It was (Louis) Lingg’s technique to fasten the two half-globes of his bombs together with nuts and bolts. The morning after the Haymarket explosion, a surgeon removed a nut from the rear end of a tailor, and when the Illinois Supreme Court reviewed the case on appeal, the Justices wrote that the nut screwed onto one of Lingg’s bolts exactly. In 2003, researchers re-tested surviving metal samples with energy-dispersive X-ray spectrometry. The results suggest that the chemists who tested the metal in 1886 were competent and honest. Shrapnel taken from one policeman’s body nearly matches what the 1886 chemists found in several bombs allegedly made by Lingg but now missing. The ratio of tin to lead in a surviving bomb is higher, but not by much. The researchers add an intriguing speculation: did the anarchists melt down type to make the casings of their bombs? If so, they suggest, “it would have been the literal transformation of their words into deeds.” As it happens, the same idea occurred to the Chicago police. The day after the bombing, they ransacked the Arbeiter-Zeitung print shop “like vandals,” seizing “old type and stereotype” as bomb components, according to an anarchist who fled the country.

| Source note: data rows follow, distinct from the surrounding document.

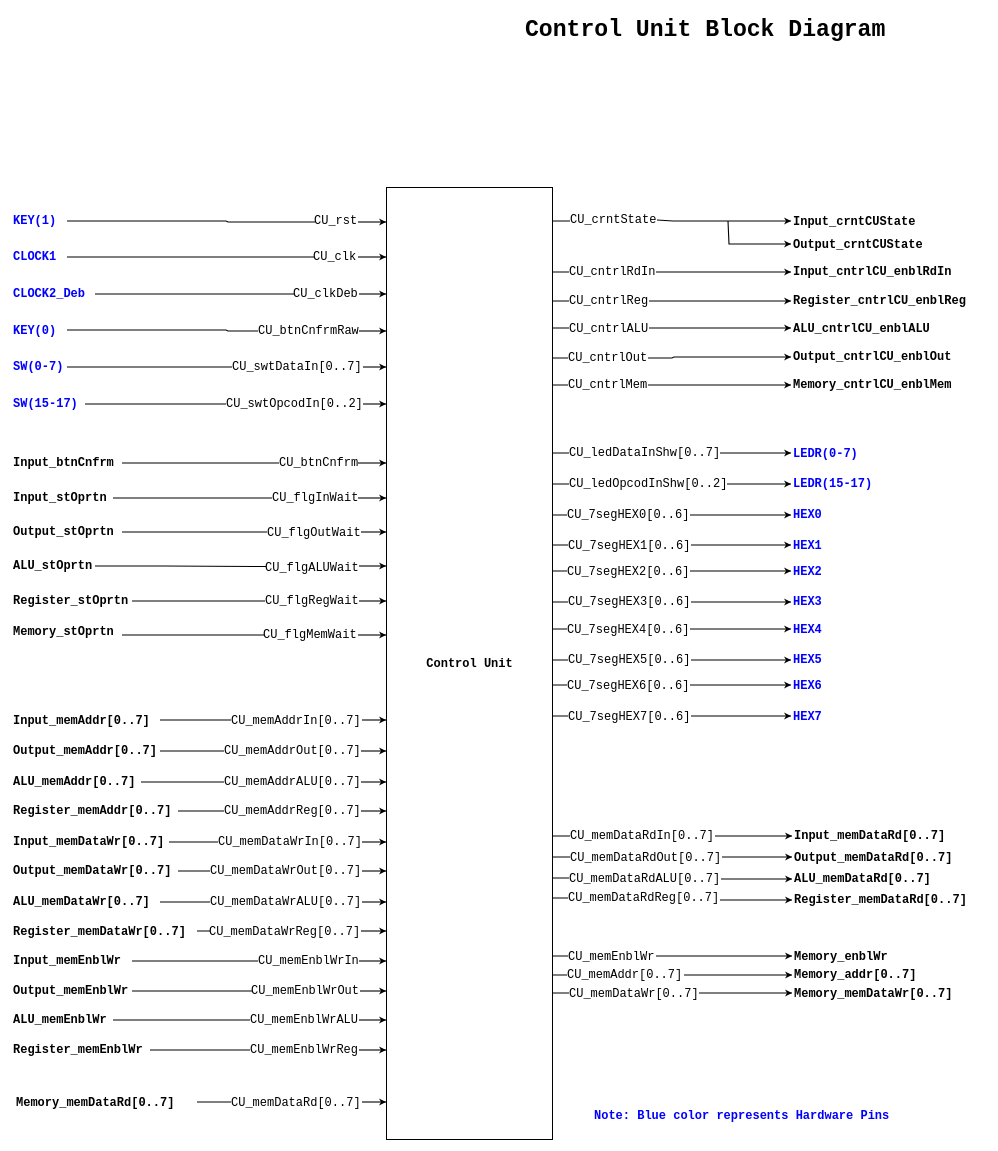
<!DOCTYPE html>
<html lang="en">
<head>
<meta charset="utf-8">
<title>Control Unit Block Diagram</title>
<style>
:root { --paper: #fff; --ink: #000; --hardware: #00f; }
* { margin: 0; padding: 0; box-sizing: border-box; }
body { width: 998px; height: 1151px; overflow: hidden; background: var(--paper); }
.diagram { position: relative; width: 998px; height: 1151px; overflow: hidden; color: var(--ink); font: 12px/14px "Liberation Mono", monospace; }
h1 { position: absolute; left: 525px; top: 16px; font-size: 23.1px; line-height: 28px; white-space: nowrap; }
.wires { position: absolute; left: 0; top: 0; fill: none; stroke: var(--ink); stroke-width: 1.1; }
.block { position: absolute; left: 386px; top: 187px; width: 167px; height: 953px; border: 1px solid var(--ink); display: flex; align-items: center; justify-content: center; font-size: 12px; }
.signals b, .signals span, .note { position: absolute; left: calc(var(--x) * 1px); top: calc(var(--y) * 1px - 7px); white-space: nowrap; }
.signals .pin, .note { color: var(--hardware); }
.note { font-weight: bold; }
</style>
</head>
<body>
<main class="diagram">
<h1>Control Unit Block Diagram</h1>

<svg class="wires" width="998" height="1151" viewBox="0 0 998 1151" aria-hidden="true">
<defs>
<marker id="arrow" markerUnits="userSpaceOnUse" markerWidth="8" markerHeight="8" refX="7" refY="4" orient="auto">
<path d="M0 0.5L7 4L0 7.5L2 4Z" fill="#000" stroke="none"/>
</marker>
</defs>
<g id="input-leads">
<path d="M67 221H226L228 222H315M67 257H314M95 294H294M67 330H226L228 331H258M67 367H232M85 404H226"/>
<path d="M122 463H279M113 498H272M122 532H267M95 566H164L266 566.5M132 601H265M122 635H264"/>
<path d="M160 720H231M160 751H224M141 782H224M178 811H224M169 842H218M178 871H210M160 902H210M197 931H210M132 961H258M132 991H252M113 1020H250M150 1050H250M197 1102H231"/>
</g>
<g id="input-arrows" marker-end="url(#arrow)">
<path d="M358 222H386"/><path d="M358 257H386"/><path d="M359 294H386"/><path d="M359 331H386"/><path d="M363 367H386"/><path d="M363 404H386"/>
<path d="M358 463H386"/><path d="M358 498H386"/><path d="M361 532H386"/><path d="M359 566H386"/><path d="M359 601H386"/><path d="M358 635H386"/>
<path d="M362 720H386"/><path d="M361 751H386"/><path d="M361 782H386"/><path d="M361 811H386"/><path d="M362 842H386"/><path d="M362 871H386"/><path d="M362 902H386"/><path d="M361 931H386"/><path d="M359 961H386"/><path d="M360 991H386"/><path d="M359 1020H386"/><path d="M359 1050H386"/><path d="M362 1102H386"/>
</g>
<g id="output-stubs">
<path d="M553 221H570M553 272H569M553 301H569M553 328H569M553 358H568M553 385H568"/>
<path d="M553 453H569M553 484H569M553 515H567M553 545H568M553 571H567M553 602H568M553 629H567M553 660H568M553 685H567M553 716H568"/>
<path d="M553 836H570M553 857H570M553 878H569M553 898H568M553 956H568M553 975H567M553 993H569"/>
</g>
<g id="output-arrows" marker-end="url(#arrow)">
<path d="M657 220L673 221H791"/><path d="M728 221L729 244H791"/><path d="M656 272H791"/><path d="M649 301H791"/><path d="M649 328H791"/><path d="M648 358H672L674 357H791"/><path d="M648 385H791"/>
<path d="M720 453H791"/><path d="M727 484H791"/><path d="M690 515H791"/><path d="M691 545H791"/><path d="M690 571H791"/><path d="M691 602H791"/><path d="M690 629H791"/><path d="M691 660H791"/><path d="M690 685H791"/><path d="M691 716H791"/>
<path d="M715 836H792"/><path d="M722 857H792"/><path d="M721 879H792"/><path d="M720 900H792"/><path d="M656 956H792"/><path d="M684 975H792"/><path d="M699 993H792"/>
</g>
</svg>

<h2 class="block">Control Unit</h2>

<section class="signals" aria-label="Inputs from hardware pins">
<b class="pin" style="--x:13;--y:221">KEY(1)</b><span style="--x:314;--y:221">CU_rst</span>
<b class="pin" style="--x:13;--y:257">CLOCK1</b><span style="--x:313;--y:257">CU_clk</span>
<b class="pin" style="--x:13;--y:294">CLOCK2_Deb</b><span style="--x:293;--y:294">CU_clkDeb</span>
<b class="pin" style="--x:13;--y:331">KEY(0)</b><span style="--x:258;--y:331">CU_btnCnfrmRaw</span>
<b class="pin" style="--x:13;--y:367">SW(0-7)</b><span style="--x:232;--y:367">CU_swtDataIn[0..7]</span>
<b class="pin" style="--x:13;--y:404">SW(15-17)</b><span style="--x:226;--y:404">CU_swtOpcodIn[0..2]</span>
</section>

<section class="signals" aria-label="Status flag inputs">
<b style="--x:13;--y:463">Input_btnCnfrm</b><span style="--x:279;--y:463">CU_btnCnfrm</span>
<b style="--x:13;--y:498">Input_stOprtn</b><span style="--x:272;--y:498">CU_flgInWait</span>
<b style="--x:13;--y:532">Output_stOprtn</b><span style="--x:267;--y:533">CU_flgOutWait</span>
<b style="--x:13;--y:566">ALU_stOprtn</b><span style="--x:265;--y:568">CU_flgALUWait</span>
<b style="--x:13;--y:601">Register_stOprtn</b><span style="--x:265;--y:601">CU_flgRegWait</span>
<b style="--x:13;--y:632">Memory_stOprtn</b><span style="--x:263;--y:635">CU_flgMemWait</span>
</section>

<section class="signals" aria-label="Memory inputs">
<b style="--x:13;--y:721">Input_memAddr[0..7]</b><span style="--x:231;--y:721">CU_memAddrIn[0..7]</span>
<b style="--x:13;--y:751">Output_memAddr[0..7]</b><span style="--x:224;--y:751">CU_memAddrOut[0..7]</span>
<b style="--x:13;--y:782">ALU_memAddr[0..7]</b><span style="--x:224;--y:782">CU_memAddrALU[0..7]</span>
<b style="--x:13;--y:811">Register_memAddr[0..7]</b><span style="--x:224;--y:811">CU_memAddrReg[0..7]</span>
<b style="--x:13;--y:842">Input_memDataWr[0..7]</b><span style="--x:218;--y:842">CU_memDataWrIn[0..7]</span>
<b style="--x:13;--y:871">Output_memDataWr[0..7]</b><span style="--x:210;--y:871">CU_memDataWrOut[0..7]</span>
<b style="--x:13;--y:902">ALU_memDataWr[0..7]</b><span style="--x:210;--y:902">CU_memDataWrALU[0..7]</span>
<b style="--x:13;--y:932">Register_memDataWr[0..7]</b><span style="--x:209;--y:932">CU_memDataWrReg[0..7]</span>
<b style="--x:13;--y:961">Input_memEnblWr</b><span style="--x:258;--y:961">CU_memEnblWrIn</span>
<b style="--x:13;--y:991">Output_memEnblWr</b><span style="--x:251;--y:991">CU_memEnblWrOut</span>
<b style="--x:13;--y:1020">ALU_memEnblWr</b><span style="--x:250;--y:1020">CU_memEnblWrALU</span>
<b style="--x:13;--y:1050">Register_memEnblWr</b><span style="--x:250;--y:1050">CU_memEnblWrReg</span>
<b style="--x:16;--y:1103">Memory_memDataRd[0..7]</b><span style="--x:231;--y:1103">CU_memDataRd[0..7]</span>
</section>

<section class="signals" aria-label="Control outputs">
<span style="--x:570;--y:220">CU_crntState</span><b style="--x:793;--y:222">Input_crntCUState</b>
<b style="--x:793;--y:245">Output_crntCUState</b>
<span style="--x:569;--y:272">CU_cntrlRdIn</span><b style="--x:793;--y:272">Input_cntrlCU_enblRdIn</b>
<span style="--x:569;--y:301">CU_cntrlReg</span><b style="--x:793;--y:301">Register_cntrlCU_enblReg</b>
<span style="--x:569;--y:329">CU_cntrlALU</span><b style="--x:793;--y:329">ALU_cntrlCU_enblALU</b>
<span style="--x:568;--y:358">CU_cntrlOut</span><b style="--x:793;--y:357">Output_cntrlCU_enblOut</b>
<span style="--x:568;--y:385">CU_cntrlMem</span><b style="--x:793;--y:385">Memory_cntrlCU_enblMem</b>
</section>

<section class="signals" aria-label="Outputs to hardware pins">
<span style="--x:569;--y:453">CU_ledDataInShw[0..7]</span><b class="pin" style="--x:793;--y:454">LEDR(0-7)</b>
<span style="--x:569;--y:484">CU_ledOpcodInShw[0..2]</span><b class="pin" style="--x:793;--y:484">LEDR(15-17)</b>
<span style="--x:567;--y:515">CU_7segHEX0[0..6]</span><b class="pin" style="--x:793;--y:515">HEX0</b>
<span style="--x:568;--y:546">CU_7segHEX1[0..6]</span><b class="pin" style="--x:793;--y:546">HEX1</b>
<span style="--x:567;--y:572">CU_7segHEX2[0..6]</span><b class="pin" style="--x:793;--y:572">HEX2</b>
<span style="--x:568;--y:602">CU_7segHEX3[0..6]</span><b class="pin" style="--x:793;--y:602">HEX3</b>
<span style="--x:567;--y:630">CU_7segHEX4[0..6]</span><b class="pin" style="--x:793;--y:630">HEX4</b>
<span style="--x:568;--y:660">CU_7segHEX5[0..6]</span><b class="pin" style="--x:793;--y:660">HEX5</b>
<span style="--x:567;--y:686">CU_7segHEX6[0..6]</span><b class="pin" style="--x:793;--y:686">HEX6</b>
<span style="--x:568;--y:717">CU_7segHEX7[0..6]</span><b class="pin" style="--x:793;--y:717">HEX7</b>
</section>

<section class="signals" aria-label="Memory outputs">
<span style="--x:570;--y:836">CU_memDataRdIn[0..7]</span><b style="--x:794;--y:836">Input_memDataRd[0..7]</b>
<span style="--x:570;--y:858">CU_memDataRdOut[0..7]</span><b style="--x:794;--y:858">Output_memDataRd[0..7]</b>
<span style="--x:569;--y:879">CU_memDataRdALU[0..7]</span><b style="--x:794;--y:879">ALU_memDataRd[0..7]</b>
<span style="--x:568;--y:898">CU_memDataRdReg[0..7]</span><b style="--x:794;--y:900">Register_memDataRd[0..7]</b>
<span style="--x:568;--y:957">CU_memEnblWr</span><b style="--x:794;--y:957">Memory_enblWr</b>
<span style="--x:567;--y:975">CU_memAddr[0..7]</span><b style="--x:794;--y:975">Memory_addr[0..7]</b>
<span style="--x:569;--y:994">CU_memDataWr[0..7]</span><b style="--x:794;--y:994">Memory_memDataWr[0..7]</b>
</section>

<p class="note" style="--x:594;--y:1116">Note: Blue color represents Hardware Pins</p>
</main>
</body>
</html>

—    Caleb Crain, “The Terror Last Time”, The New Yorker, March 13, 2006